A blockchain is a network. A network is a group or system of connected people or things. The computers or devices on the network, known as nodes, make up a blockchain network.
The networks we use today are centralized. This means that they have a central point, where all information flows in and out from. One of the reasons that this is not good is because whoever controls this central point has full control over network data and users.
A blockchain network is different from a normal network because it does not have one central point that stores and controls information.
Instead, the responsibility to look after the network and store information is shared by different devices, known as peers, on that network. This is why a blockchain network is known as a peer-to-peer network, shortened to P2P. The name comes from the fact that the tasks and responsibilities of maintaining the network are continuously shared from peer to peer.
In the example above Jacob wants to go to as many rides as possible during his day at the funfair. In the centralized funfair he always has to go to the ticket booth where he needs to queue every time he wants to go on a different ride. This means he has less time to enjoy as many rides as he would like. The centralized model is slower because everyone at the funfair have to all go through the same ticket booth, where the ticket sellers have control in choosing who can go on rides. The central point slows everything down and gives power to one person, the ticket seller. In the decentralized model everyone is free to move from ride to ride as they want, everything flows smoother. Not having a central point can be a lot better as it allows things to move around more freely and safely, in the case of blockchain this would be information.
On a blockchain information is being constantly recorded and interchanged between all of the participants on the decentralized network. This is a huge improvement because data is not held in one centralized point, meaning nothing slows down when more people join. It also makes it less likely that any data will be hacked or lost. A decentralized record of information is better than the central system that we are used to today.
A peer on the network makes some of their computer power (disk storage, processing power, etc.) available to the network to help with storing the data that the network is recording. A blockchain is an ecosystem where the devices are working together to help the system function. On a P2P network, the type of network a blockchain is built on, information is always being recorded and interchanged between the participants. This spreads out control and responsibility among lots of different peers, while improving the security of the network.
What is a node?
Imagine a blockchain as a network of different devices connected to one another through the internet. Those devices are what are called “nodes”. A node can be any electronic device, including a computer, phone, a printer or even a fridge, as long as it is connected to the internet. All nodes are equal in importance on a blockchain, but a node can have different roles in making a blockchain work. For example, a node can:
Store some of the information recorded on a blockchain.
Store a copy of all of the information recorded on a blockchain.

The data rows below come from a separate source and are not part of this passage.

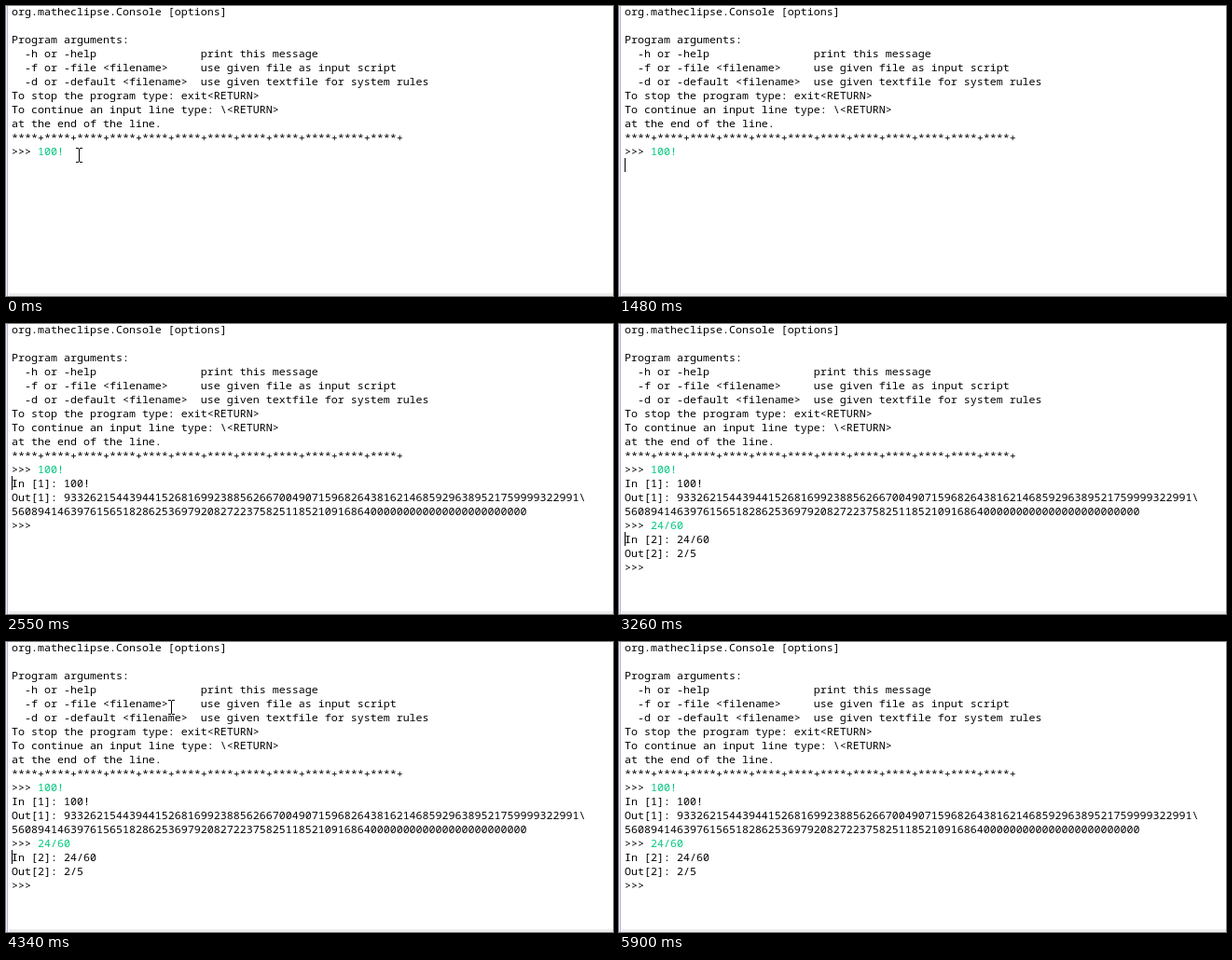
Animation of 651 by 311 pixels, one loop 8 s. Source, as an HTML page with a canvas:

```html
<!DOCTYPE html>
<html lang="en">
<head>
<meta charset="utf-8">
<title>Console</title>
<style>
  html, body { margin: 0; width: 100%; height: 100%; overflow: hidden; background: #fff; }
  canvas { display: block; }
</style>
</head>
<body>
<canvas id="stage" width="651" height="311"></canvas>
<script>
const ctx = document.getElementById('stage').getContext('2d', { alpha: false });
const LOOP = 8000, LEFT = 6, CELL = 7, LINE = 15;
const BLACK = '#000', GREEN = '#00c87d';

// Moments of the session
const ENTER = 1480, FIRST_OUT = 1600, SECOND_OUT = 3260, IDLE = 5900;
const BLINK = 523, BLINK_START = 150, POINTER_STEP = 120;

const intro = [
  'org.matheclipse.Console [options]',
  '',
  'Program arguments:',
  '  -h or -help                print this message',
  '  -f or -file <filename>     use given file as input script',
  '  -d or -default <filename>  use given textfile for system rules',
  'To stop the program type: exit<RETURN>',
  'To continue an input line type: \\<RETURN>',
  'at the end of the line.',
  '****+'.repeat(12),
  '>>>'
];

let product = 1n;
for (let n = 2n; n <= 100n; n++) product *= n;
const digits = String(product);

const firstResult = [
  'In [1]: 100!',
  'Out[1]: ' + digits.slice(0, 79) + '\\',
  digits.slice(79),
  '>>>'
];
const secondResult = ['In [2]: 24/60', 'Out[2]: 2/5', '>>>'];

// The pointer shows at start, glides from go to end, then hides or glides on
const glides = [
  { start: 0, go: 280, end: 670, from: [75, 152], to: [68, 152] },
  { start: 2280, go: 2280, end: 2430, from: [160, 226], to: [160, 226] },
  { start: 3570, go: 4220, end: 4580, hide: 4830, from: [177, 60], to: [167, 65] },
  { start: 4830, go: 4830, end: 5340, from: [166, 76], to: [10, 65] }
];

function rect(x, y, w, h, color) {
  ctx.fillStyle = color;
  ctx.fillRect(x, y, w, h);
}

function write(text, row, col = 0, color = BLACK) {
  ctx.fillStyle = color;
  ctx.fillText(text, LEFT + col * CELL, 10 + row * LINE);
}

function writeLines(lines, row) {
  lines.forEach((text, i) => write(text, row + i));
}

// Every move of the caret restarts its blinking
function drawCaret(t) {
  let since = BLINK_START, col = 8, row = 10;
  if (t >= ENTER) [since, col, row] = [ENTER, 0, 11];
  if (t >= SECOND_OUT) [since, col, row] = [SECOND_OUT, 0, 15];
  const lit = t >= since && t < IDLE && Math.floor((t - since) / BLINK) % 2 === 0;
  if (lit) rect(LEFT + col * CELL, row * LINE - 2, 1, LINE, BLACK);
}

function drawPointer(t) {
  const glide = glides.find(g => t >= g.start && t < (g.hide || g.end));
  if (!glide) return;
  const { go, end, from, to } = glide;
  const elapsed = Math.floor((t - go) / POINTER_STEP) * POINTER_STEP;
  const u = Math.min(1, Math.max(0, elapsed / (end - go)));
  const [x, y] = from.map((a, i) => Math.round(a + (to[i] - a) * u));
  for (const edge of [y, y + 15]) {
    rect(x, edge, 3, 1, BLACK);
    rect(x + 4, edge, 3, 1, BLACK);
  }
  rect(x + 3, y + 1, 1, 14, BLACK);
}

function draw(t) {
  rect(0, 0, 651, 311, '#fff');
  rect(0, 0, 1, 311, '#eeeef6');
  rect(1, 0, 1, 311, '#b4b4dc');
  rect(3, 308, 648, 3, '#ececec');

  ctx.font = '500 11.667px "Noto Sans Mono", "DejaVu Sans Mono", monospace';
  writeLines(intro, 0);
  write('100!', 10, 4, GREEN);
  if (t >= FIRST_OUT) writeLines(firstResult, 11);
  if (t >= SECOND_OUT) {
    write('24/60', 14, 4, GREEN);
    writeLines(secondResult, 15);
  }
  drawCaret(t);
  drawPointer(t);
}

const start = performance.now();
function tick() {
  draw((performance.now() - start) % LOOP);
  requestAnimationFrame(tick);
}
tick();
</script>
</body>
</html>
```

Process transactions, put them into blocks, add them to a blockchain, approve them and broadcast them to the network. This is called mining or forging.
For the nodes processing transactions, doing the mining or forging, it is very important that the node is always up and running. A node that is not running could miss a chance to validate a block of transactions, meaning the miner misses out on their rewards or, even worse, being removed from their role as a miner or forger.
A block being mined means information is being accepted and added to a blockchain database. There are different ways to mine, forge and safely add information to a blockchain. These methods involve using computer programs, called consensus protocols.
Consensus protocols are what keep all the nodes on a network synchronized with each other, while providing an answer to the question: how do we all make sure that we agree on what the truth is?
For example, in a “proof of work” consensus protocol, the “proof of work” is an answer to a complex mathematical problem, one that requires a lot of work to solve for. The answer can easily be seen to be right or wrong, once you have that answer. This is exactly what the “mining” process is, suggesting answers to the mathematical problem, hoping to get it right. This is very difficult and doing this can take a lot of time and incredible computer power, which is why miners normally set up hundreds or thousands of computers to run and solve these questions.